Luria’s research consisted of lengthy interviews where he presented “specially developed tests that the subjects found meaningful and open to several solutions, each indicating some aspect of cognitive activity.”  Luria was particularly skilled at neuropsychological diagnosis. A number of tests he developed are still used by physicians today. 

In this case, the tests Luria used consisted of deductive reasoning problems where “the solution could be either graphic-functional and situational, or abstract and categorical.”  He borrowed this functional-situational versus categorical-abstract distinction from the work of psychiatrist Kurt Goldstein. 

Goldstein described these two orientations as concrete and abstract and wrote “in the concrete attitude we are given over passively and bound to the immediate experience of unique objects or situations.”  In the abstract orientation, he claimed that “we transcend the immediate given specific aspect of sense impressions, we detach ourselves from the latter and consider the situation from a conceptual point of view.” 

In a typical interview Luria would ask participants to classify and name geometric figures such as circles, triangles, and squares. Only the most educated, students in the teacher training program, identified the figures with their geometric names. Indeed when, given an incomplete figure they would say it was “something like a circle,” or “something like a triangle.” 

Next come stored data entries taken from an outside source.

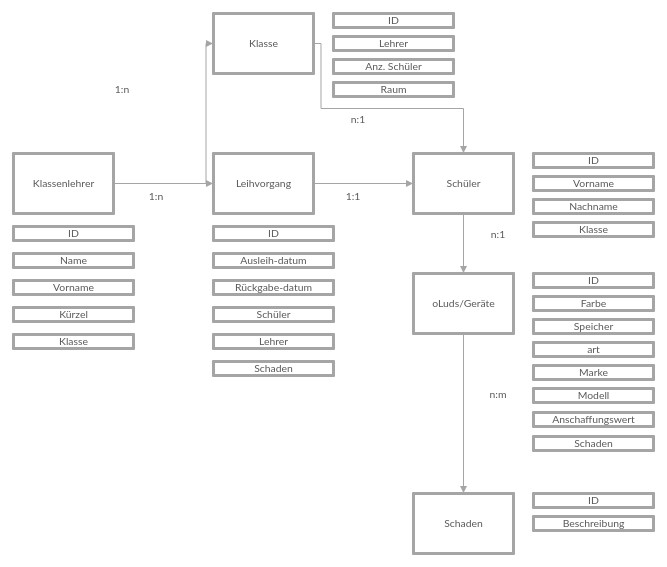
<!DOCTYPE html>
<html lang="de">
<head>
<meta charset="utf-8">
<title>Datenmodell Geräteverleih</title>
<style>
:root {
  --paper: #ffffff;
  --line: #a5a5a5;
  --ink: #595959;
}
* { box-sizing: border-box; }
html, body { margin: 0; overflow: hidden; }
.diagram {
  position: relative;
  width: 667px;
  height: 567px;
  overflow: hidden;
  background: var(--paper);
  color: var(--ink);
  font: 10.4px/11px Lato, sans-serif;
}
.relations { position: absolute; inset: 0; }
.relations .path { fill: none; stroke: var(--line); stroke-width: 1; }
.relations .head { fill: var(--line); }
.entity {
  position: absolute;
  display: flex;
  align-items: center;
  justify-content: center;
  width: 103px;
  height: 63px;
  margin: 0;
  border: 3px solid var(--line);
  border-radius: 1px;
  background: var(--paper);
  font-size: inherit;
  font-weight: 400;
}
.attributes {
  position: absolute;
  display: flex;
  flex-direction: column;
  gap: 6px;
  width: 123px;
  margin: 0;
  padding: 0;
  list-style: none;
}
.attributes.loose { gap: 10px; }
.attributes li {
  display: flex;
  align-items: center;
  justify-content: center;
  height: 17px;
  border: 3px solid var(--line);
  border-radius: 1px;
  white-space: nowrap;
}
.attributes .spaced { margin-top: 1px; }
.cardinality {
  position: absolute;
  width: 40px;
  margin: -6px 0 0 -20px;
  text-align: center;
}
</style>
</head>
<body>
<main class="diagram">
  <svg class="relations" width="667" height="567" viewBox="0 0 667 567" aria-hidden="true">
    <defs>
      <path id="arrow" class="head" d="M0 0L-7 -3.5V3.5Z"/>
    </defs>
    <path class="path" d="M115 183.5H207M206 183.5V43.5H207M315 183.5H407M315 43.5H321V108.5H463.5V147M463.5 215V267M463.5 335V487"/>
    <use href="#arrow" x="213" y="183.5"/>
    <use href="#arrow" x="213" y="43.5"/>
    <use href="#arrow" x="413" y="183.5"/>
    <use href="#arrow" transform="translate(463.5 153) rotate(90)"/>
    <use href="#arrow" transform="translate(463.5 273) rotate(90)"/>
    <use href="#arrow" transform="translate(463.5 493) rotate(90)"/>
  </svg>

  <h2 class="entity" style="left:212px;top:12px">Klasse</h2>
  <ul class="attributes" style="left:332px;top:12px">
    <li>ID</li><li>Lehrer</li><li>Anz. Schüler</li><li>Raum</li>
  </ul>

  <h2 class="entity" style="left:12px;top:152px">Klassenlehrer</h2>
  <ul class="attributes loose" style="left:12px;top:225px">
    <li>ID</li><li>Name</li><li>Vorname</li><li>Kürzel</li><li>Klasse</li>
  </ul>

  <h2 class="entity" style="left:212px;top:152px">Leihvorgang</h2>
  <ul class="attributes loose" style="left:212px;top:225px">
    <li>ID</li><li>Ausleih-datum</li><li>Rückgabe-datum</li><li>Schüler</li><li>Lehrer</li><li>Schaden</li>
  </ul>

  <h2 class="entity" style="left:412px;top:152px">Schüler</h2>
  <ul class="attributes" style="left:532px;top:152px">
    <li>ID</li><li>Vorname</li><li>Nachname</li><li>Klasse</li>
  </ul>

  <h2 class="entity" style="left:412px;top:272px">oLuds/Geräte</h2>
  <ul class="attributes" style="left:532px;top:272px">
    <li>ID</li><li>Farbe</li><li>Speicher</li><li>art</li><li>Marke</li><li>Modell</li>
    <li class="spaced">Anschaffungswert</li><li class="spaced">Schaden</li>
  </ul>

  <h2 class="entity" style="left:412px;top:492px">Schaden</h2>
  <ul class="attributes" style="left:532px;top:492px">
    <li>ID</li><li>Beschreibung</li>
  </ul>

  <p class="cardinality" style="left:122px;top:90px">1:n</p>
  <p class="cardinality" style="left:156px;top:197px">1:n</p>
  <p class="cardinality" style="left:353px;top:197px">1:1</p>
  <p class="cardinality" style="left:358px;top:120px">n:1</p>
  <p class="cardinality" style="left:498px;top:235px">n:1</p>
  <p class="cardinality" style="left:498px;top:395px">n:m</p>
</main>
</body>
</html>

In contrast individuals with less formal education tended to describe the shapes with names of everyday objects. For example, they would describe a circle as a plate, a bucket, or the moon. A square might be called a door, a house, or an apricot drying board. When shown an incomplete circle, Luria would receive responses such as a bracelet or an earring. For Luria, such response confirmed his view “that the perception of geometrical shapes varies from one culture to another,” 

Prior to Luria’s work, most psychologists assumed that basic syllogistic reasoning is a universal feature of the human mind. But when Luria asked unschooled and illiterate peasants to reason syllogistically, he received surprising responses. 

For example, when presented with this problem:

“In the far north, where there is snow, all bears are white. Novaya Zemlya is in the far north. What color are the bears there?” 

Luria found that “as a rule, many refused to accept the major premise, declaring, ‘I’ve never been in the north and never seen bears.’”  The interviews revealed that while people could reason well about their direct experience, they were unable to abstract the process to events and objects outside of the particularities of their lives. 

From these observations, Luria concluded “the facts show convincingly that the structure of cognitive activity does not remain static during different stages of historical development.”